Community

Town reverses on speed limit among other action at meeting

By Clint Parker

Woodfin – The Board of Aldermen in Woodfin took the opportunity to reverse an earlier vote this year, among other actions before ending 2019 at the Tuesday, Dec. 17th meeting.

The meeting also saw the swearing-in of recently elected members of the board, including Mayor Jerry VeHaun and Aldermen Jim Angel, Donald Honeycutt and Ronnie Lunsford as the meeting got under way.

The board also heard from several members of the Reynolds Mountain community who brought a petition because they were upset with the board after they lowered the speed limit from 25 mph down to 15 mph.

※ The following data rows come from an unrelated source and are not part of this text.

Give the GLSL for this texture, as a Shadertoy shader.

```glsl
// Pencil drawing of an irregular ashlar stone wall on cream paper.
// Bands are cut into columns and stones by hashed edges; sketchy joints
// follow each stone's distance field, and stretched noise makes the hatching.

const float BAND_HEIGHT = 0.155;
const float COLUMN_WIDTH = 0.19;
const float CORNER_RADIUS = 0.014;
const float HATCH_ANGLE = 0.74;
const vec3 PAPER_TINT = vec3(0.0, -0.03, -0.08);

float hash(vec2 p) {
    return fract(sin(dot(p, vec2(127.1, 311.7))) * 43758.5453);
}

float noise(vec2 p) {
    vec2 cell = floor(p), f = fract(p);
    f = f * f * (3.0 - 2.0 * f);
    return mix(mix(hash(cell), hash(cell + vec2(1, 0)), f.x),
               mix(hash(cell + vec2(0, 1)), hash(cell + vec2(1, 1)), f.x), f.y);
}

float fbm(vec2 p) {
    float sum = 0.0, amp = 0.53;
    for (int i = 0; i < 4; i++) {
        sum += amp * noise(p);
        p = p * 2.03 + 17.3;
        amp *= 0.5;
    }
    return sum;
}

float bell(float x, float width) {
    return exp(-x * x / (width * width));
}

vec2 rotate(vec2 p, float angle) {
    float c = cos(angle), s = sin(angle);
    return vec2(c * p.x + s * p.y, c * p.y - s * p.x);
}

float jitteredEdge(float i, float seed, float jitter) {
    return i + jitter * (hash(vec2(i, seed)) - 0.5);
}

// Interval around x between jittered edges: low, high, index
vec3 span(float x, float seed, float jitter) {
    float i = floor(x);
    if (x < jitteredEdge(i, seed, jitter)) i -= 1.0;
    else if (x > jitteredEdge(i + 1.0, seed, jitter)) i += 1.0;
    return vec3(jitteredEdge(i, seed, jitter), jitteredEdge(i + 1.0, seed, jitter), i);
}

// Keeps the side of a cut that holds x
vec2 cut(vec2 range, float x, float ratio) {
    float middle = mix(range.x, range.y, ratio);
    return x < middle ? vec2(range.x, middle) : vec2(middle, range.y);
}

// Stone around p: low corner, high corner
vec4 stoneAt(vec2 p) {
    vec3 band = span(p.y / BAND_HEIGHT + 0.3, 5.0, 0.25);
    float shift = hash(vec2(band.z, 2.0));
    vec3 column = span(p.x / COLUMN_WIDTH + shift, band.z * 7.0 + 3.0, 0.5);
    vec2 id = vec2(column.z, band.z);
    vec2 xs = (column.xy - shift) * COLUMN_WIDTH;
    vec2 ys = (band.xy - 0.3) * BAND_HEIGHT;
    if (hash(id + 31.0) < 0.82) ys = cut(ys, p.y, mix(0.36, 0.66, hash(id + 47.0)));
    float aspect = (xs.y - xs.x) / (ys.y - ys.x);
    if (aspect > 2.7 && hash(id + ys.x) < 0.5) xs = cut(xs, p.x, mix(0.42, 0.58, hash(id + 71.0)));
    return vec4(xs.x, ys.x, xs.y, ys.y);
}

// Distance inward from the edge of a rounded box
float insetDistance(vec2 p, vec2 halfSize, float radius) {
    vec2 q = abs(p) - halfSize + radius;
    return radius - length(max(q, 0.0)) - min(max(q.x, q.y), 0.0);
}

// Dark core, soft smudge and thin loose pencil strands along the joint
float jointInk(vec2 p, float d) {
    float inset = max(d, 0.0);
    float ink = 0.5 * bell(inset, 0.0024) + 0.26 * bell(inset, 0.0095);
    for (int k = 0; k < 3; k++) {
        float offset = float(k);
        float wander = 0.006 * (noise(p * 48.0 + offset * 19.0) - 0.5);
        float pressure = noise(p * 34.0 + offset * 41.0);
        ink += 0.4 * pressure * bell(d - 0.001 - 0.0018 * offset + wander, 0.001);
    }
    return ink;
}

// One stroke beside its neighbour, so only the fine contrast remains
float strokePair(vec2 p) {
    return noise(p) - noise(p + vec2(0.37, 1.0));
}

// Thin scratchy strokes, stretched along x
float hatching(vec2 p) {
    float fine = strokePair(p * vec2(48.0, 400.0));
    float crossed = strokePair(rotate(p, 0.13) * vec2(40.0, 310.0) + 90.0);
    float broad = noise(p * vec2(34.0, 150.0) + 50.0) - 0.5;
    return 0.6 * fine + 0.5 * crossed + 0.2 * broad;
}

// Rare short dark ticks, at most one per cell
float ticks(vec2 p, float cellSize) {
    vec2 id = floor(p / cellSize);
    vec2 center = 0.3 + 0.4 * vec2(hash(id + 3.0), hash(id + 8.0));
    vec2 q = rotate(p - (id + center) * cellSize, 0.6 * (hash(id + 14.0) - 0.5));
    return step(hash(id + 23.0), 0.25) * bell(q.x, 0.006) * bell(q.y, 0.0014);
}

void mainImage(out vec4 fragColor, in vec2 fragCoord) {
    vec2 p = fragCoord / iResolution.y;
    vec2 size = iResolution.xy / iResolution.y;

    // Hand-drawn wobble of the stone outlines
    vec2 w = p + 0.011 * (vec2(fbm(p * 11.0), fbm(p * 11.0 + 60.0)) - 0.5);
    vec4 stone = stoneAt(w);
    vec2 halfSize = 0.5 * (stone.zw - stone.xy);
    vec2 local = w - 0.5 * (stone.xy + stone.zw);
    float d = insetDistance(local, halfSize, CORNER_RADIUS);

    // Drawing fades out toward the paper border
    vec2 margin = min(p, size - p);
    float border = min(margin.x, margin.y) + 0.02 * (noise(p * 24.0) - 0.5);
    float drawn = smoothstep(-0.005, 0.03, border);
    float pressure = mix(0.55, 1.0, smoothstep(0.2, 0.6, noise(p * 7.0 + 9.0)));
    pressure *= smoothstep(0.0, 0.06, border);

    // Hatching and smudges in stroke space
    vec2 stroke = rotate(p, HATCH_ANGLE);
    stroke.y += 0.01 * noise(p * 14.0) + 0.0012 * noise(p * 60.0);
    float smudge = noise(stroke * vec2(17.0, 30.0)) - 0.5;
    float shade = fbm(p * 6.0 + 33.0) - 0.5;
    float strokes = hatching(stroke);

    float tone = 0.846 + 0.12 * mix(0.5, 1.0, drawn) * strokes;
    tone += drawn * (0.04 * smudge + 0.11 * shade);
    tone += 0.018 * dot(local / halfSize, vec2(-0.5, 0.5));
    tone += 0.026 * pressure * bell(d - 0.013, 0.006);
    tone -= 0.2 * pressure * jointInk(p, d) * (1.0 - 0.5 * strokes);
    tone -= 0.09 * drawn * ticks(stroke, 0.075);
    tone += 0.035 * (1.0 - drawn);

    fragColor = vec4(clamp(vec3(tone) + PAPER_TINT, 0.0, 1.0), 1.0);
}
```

Reynolds Mountain Homeowners Association President Nancy Bresell addressed the board, saying, “This matter came to our attention just suddenly. Suddenly, this 15 miles per hour speed limit sign was posted on Senator Reynolds Road. Nobody knew anything about it. Probably a decision made by you at some prior meeting, but as president, I was getting emails and phone calls from residents.” She requested that the board reinstate the 25 mph limit. She also asked for a yellow centerline to be painted on the road.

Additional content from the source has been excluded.